Date: September 15, 1955
Creator: Mugler, John P., Jr.
Partner: UNT Libraries Government Documents Department

Preliminary Free-Jet Performance of XRJ43-MA-3 Flight-Weight Ram-Jet Engine at Mach Numbers of 2.35, 2.50, and 2.70

Description: The performance of the XRJ43-MA-3 flight-weight ram-jet engine has been investigated in a free-jet facility as part of the development program for the "Bomarc," ram-jet powered, interceptor-type missile. The engine performance was obtained at Mach number s of 2.35, 2.50, and 2.70, altitudes from 50,000 to 75,000 feet, and Miami hot day and cold day inlet temperatures at an angle of attack of +4 deg. At each flight condition investigated, the engine control set an inner-ring fuel flow which was held constant as outer-ring fuel flow was varied. Combustion screech, which occurred more readily at the higher combustor pressures, fuel-air ratios, and inlet temperatures, resulted in discontinuities in the performance curves and an improvement in engine performance. The maximum time that the engine was allowed to operate continuously in the screech region was approximately 4 minutes. For these periods of time at the pressure levels investigated, no serious damage was evident. At a given fuel-air ratio, increasing the altitude or inlet temperature in the range investigated resulted in small reductions in net thrust coefficient. An increase in the flight Mach number raised the combustion efficiency but had little effect on the net thrust coefficient. Because conditions external to the engine did not simulate the actual flight conditions, no valid check of the durability of the combustion chamber and exhaust nozzle was obtained. All other engine components operated satisfactorily at least for at total burning time of 5 hours and high fuel-air-ratio operation of 35 minutes.
Date: November 18, 1955
Creator: McAulay, John E. & Prince, William R.
Partner: UNT Libraries Government Documents Department

Comparative dispersion data from ground-launched 2.25-inch rockets equipped with cruciform and monoplane fins

Description: Report presenting testing of about 150 rounds of 2.25-inch subcaliber aircraft rockets equipped with standard cruiform fins and twisted monoplane fins. No significant difference in dispersion was observed for the different configurations of fins on the rockets. Results regarding the stability of the different types of rockets, and general characteristics of the flight paths are provided.
Date: November 1, 1955
Creator: Purser, Paul E.
Partner: UNT Libraries Government Documents Department

Performance characteristics of cylindrical target-type thrust reversers

Description: From tests on cylindrical target-type thrust reversers, it was found that the reverser frontal area, lip angle, end-plate angle, and end-plate depth had important effects on reverse-thrust performance. Frontal area, reverser depth, lip angle, and end-plate angele had important effects on the spacing required for unrestricted nozzle flow. For reverse-thrust ratios greater than 64 percent, the reversed flow attached to the 7 degree cowl in quiescent air. Swept-type cylindrical reversers were generally unstable. The thrust-modulation characteristics of a cylindrical target-type thrust reverser were found to be satisfactory.
Date: January 11, 1956
Creator: Steffen, Fred W & Mcardle, Jack G
Partner: UNT Libraries Government Documents Department

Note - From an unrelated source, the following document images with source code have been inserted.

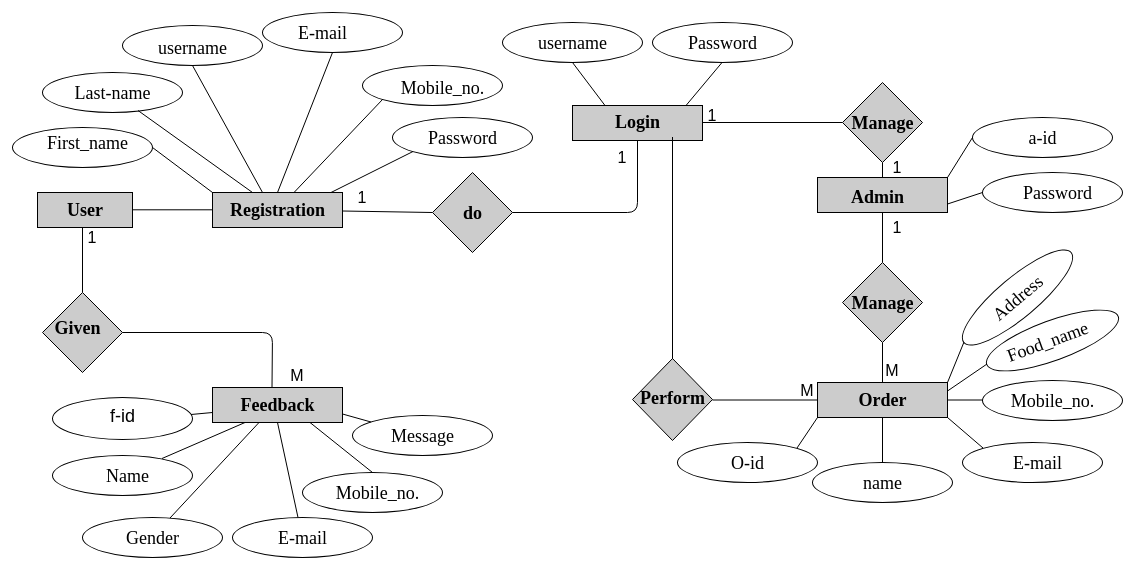
<!DOCTYPE html>
<html lang="en">
<head>
<meta charset="utf-8">
<title>Food ordering entity relationship diagram</title>
<style>
:root { --ink: #000; --paper: #fff; --fill: #ccc; }
* { box-sizing: border-box; }
html, body { margin: 0; background: var(--paper); }
body { width: 1138px; height: 570px; overflow: hidden; }
.diagram {
  position: relative; width: 1138px; height: 570px; overflow: hidden;
  color: var(--ink); font: 18px/20px "Liberation Serif", "Noto Serif", serif;
}
.node {
  position: absolute; left: var(--x); top: var(--y);
  display: flex; align-items: center; justify-content: center; white-space: nowrap;
}
.node span { position: relative; left: var(--dx, 0); top: var(--dy, 0); }
.attribute {
  width: 141px; height: 41px; border: 1px solid var(--ink);
  border-radius: 50%; background: var(--paper);
}
.attribute.tilted { transform: rotate(var(--turn)); }
.attribute.key { height: 43px; font-family: "Liberation Sans", Inter, sans-serif; }
.entity {
  width: 131px; height: 36px; border: 1px solid var(--ink);
  background: var(--fill); font-weight: bold;
}
.entity.narrow { width: 96px; }
.relation { width: 81px; height: 81px; font-weight: bold; }
.relation svg { position: absolute; inset: 0; width: 100%; height: 100%; overflow: visible; }
.relation.tall { height: 83px; }
.relation polygon { fill: var(--fill); stroke: var(--ink); }
.connectors { position: absolute; inset: 0; fill: none; stroke: var(--ink); stroke-width: 1; pointer-events: none; }
.cardinality {
  position: absolute; left: var(--x); top: var(--y); transform: translate(-50%, -50%);
  font: 16px/18px "Liberation Sans", Inter, sans-serif;
}
</style>
</head>
<body>
<main class="diagram">

  <!-- Registration -->
  <div class="node entity narrow" style="--x:37px;--y:192px"><span>User</span></div>
  <div class="node entity" style="--x:212px;--y:192px"><span>Registration</span></div>
  <div class="node attribute" style="--x:12px;--y:127px;--dx:5px;--dy:-5px"><span>First_name</span></div>
  <div class="node attribute" style="--x:42px;--y:72px"><span>Last-name</span></div>
  <div class="node attribute" style="--x:122px;--y:25px;--dy:2px"><span>username</span></div>
  <div class="node attribute" style="--x:262px;--y:12px;--dx:-10px"><span>E-mail</span></div>
  <div class="node attribute" style="--x:362px;--y:65px;--dx:10px;--dy:2px"><span>Mobile_no.</span></div>
  <div class="node attribute" style="--x:392px;--y:117px"><span>Password</span></div>

  <!-- Login -->
  <div class="node entity" style="--x:572px;--y:105px;--dy:-1px"><span>Login</span></div>
  <div class="node attribute" style="--x:502px;--y:22px"><span>username</span></div>
  <div class="node attribute" style="--x:652px;--y:22px"><span>Password</span></div>

  <!-- Admin -->
  <div class="node entity" style="--x:817px;--y:177px;--dx:-5px;--dy:2px"><span>Admin</span></div>
  <div class="node attribute" style="--x:972px;--y:117px"><span>a-id</span></div>
  <div class="node attribute" style="--x:982px;--y:172px;--dx:5px"><span>Password</span></div>

  <!-- Order -->
  <div class="node entity" style="--x:817px;--y:382px"><span>Order</span></div>
  <div class="node attribute tilted" style="--x:947px;--y:277px;--turn:-40deg"><span>Address</span></div>
  <div class="node attribute tilted" style="--x:982px;--y:320px;--turn:-20deg;--dx:-5px;--dy:-1px"><span>Food_name</span></div>
  <div class="node attribute" style="--x:982px;--y:380px"><span>Mobile_no.</span></div>
  <div class="node attribute" style="--x:962px;--y:442px;--dx:5px"><span>E-mail</span></div>
  <div class="node attribute" style="--x:812px;--y:462px"><span>name</span></div>
  <div class="node attribute" style="--x:677px;--y:442px"><span>O-id</span></div>

  <!-- Feedback -->
  <div class="node entity" style="--x:212px;--y:387px"><span>Feedback</span></div>
  <div class="node attribute key" style="--x:52px;--y:397px;--dy:-3px"><span>f-id</span></div>
  <div class="node attribute" style="--x:52px;--y:455px;--dx:5px"><span>Name</span></div>
  <div class="node attribute" style="--x:82px;--y:517px"><span>Gender</span></div>
  <div class="node attribute" style="--x:232px;--y:517px"><span>E-mail</span></div>
  <div class="node attribute" style="--x:302px;--y:472px;--dx:5px"><span>Mobile_no.</span></div>
  <div class="node attribute" style="--x:352px;--y:415px"><span>Message</span></div>

  <!-- Relationships -->
  <div class="node relation" style="--x:432px;--y:172px">
    <svg aria-hidden="true"><polygon points="40.5,0.5 80.5,40.5 40.5,80.5 0.5,40.5"/></svg><span>do</span>
  </div>
  <div class="node relation" style="--x:42px;--y:292px;--dx:-5px;--dy:-5px">
    <svg aria-hidden="true"><polygon points="40.5,0.5 80.5,40.5 40.5,80.5 0.5,40.5"/></svg><span>Given</span>
  </div>
  <div class="node relation" style="--x:842px;--y:82px">
    <svg aria-hidden="true"><polygon points="40.5,0.5 80.5,40.5 40.5,80.5 0.5,40.5"/></svg><span>Manage</span>
  </div>
  <div class="node relation" style="--x:842px;--y:262px">
    <svg aria-hidden="true"><polygon points="40.5,0.5 80.5,40.5 40.5,80.5 0.5,40.5"/></svg><span>Manage</span>
  </div>
  <div class="node relation tall" style="--x:632px;--y:358px;--dy:-2px">
    <svg aria-hidden="true"><polygon points="40.5,0.5 80.5,41.5 40.5,82.5 0.5,41.5"/></svg><span>Perform</span>
  </div>

  <svg class="connectors" width="1138" height="570" viewBox="0 0 1138 570" aria-hidden="true">
    <g class="registration-lines">
      <path d="M152.5 147.5L212.5 192.5M138 110.5L252.5 192.5M192.5 65.5L262.5 192.5M332.5 52.5L277.5 192.5M383 99L294 192.5M413 151.5L331 192.5"/>
      <path d="M132.5 209.8H212.5M342.5 211L432.5 212.5"/>
    </g>
    <g class="login-lines">
      <path d="M572.5 62.5L605 105.5M722 62.5L686 105.5"/>
      <path d="M512.5 212.5H627.5Q637.5 212.5 637.5 202.5V140.5M672.5 137V359M702.5 122.5H842.5"/>
    </g>
    <g class="admin-lines">
      <path d="M882.5 162.5V177.5M882.5 212.5V262.5M972.5 137.5L947.5 177.5M982.5 192.5L947.5 204"/>
    </g>
    <g class="order-lines">
      <path d="M882.5 342.5V382.5M712.5 400H817.5M964 342L947.5 382.5M987 364L947.5 391M947.5 400H982.5M947.5 417.5L983 448M882.5 417.5V462.5M817.5 417.5L797 448"/>
    </g>
    <g class="feedback-lines">
      <path d="M82.5 227.5V292.5M122.5 332.5H262.5Q272.5 332.5 272.4 342.5L272 387.5"/>
      <path d="M191 414.5L212.5 412.5M162 458.5L245 422.5M170 518L259 422.5M277.5 422.5L298 517.5M310 422.5L372.5 472.5M342.5 414L371 422"/>
    </g>
  </svg>

  <span class="cardinality" style="--x:362px;--y:198px">1</span>
  <span class="cardinality" style="--x:92px;--y:238px">1</span>
  <span class="cardinality" style="--x:297px;--y:376px">M</span>
  <span class="cardinality" style="--x:622px;--y:158px">1</span>
  <span class="cardinality" style="--x:712px;--y:116px">1</span>
  <span class="cardinality" style="--x:897px;--y:168px">1</span>
  <span class="cardinality" style="--x:897px;--y:228px">1</span>
  <span class="cardinality" style="--x:892px;--y:371px">M</span>
  <span class="cardinality" style="--x:807px;--y:391px">M</span>
</main>
</body>
</html>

Comparison of performance and component frontal areas of hypothetical two-spool and one-spool turbojet engines

Description: For constant-mechanical-speed operation, the two-spool thrust values are as great as or greater than the one-spool thrust values over the entire flight range considered, while the specific fuel consumption for the two engines agrees within 1 percent. The maximum difference in thrust occurs at Mach 2.8 in the stratosphere, where the two-spool thrust advantage is about 9 percent for operation with the after burning.
Date: January 17, 1956
Creator: Dugan, James F , Jr
Partner: UNT Libraries Government Documents Department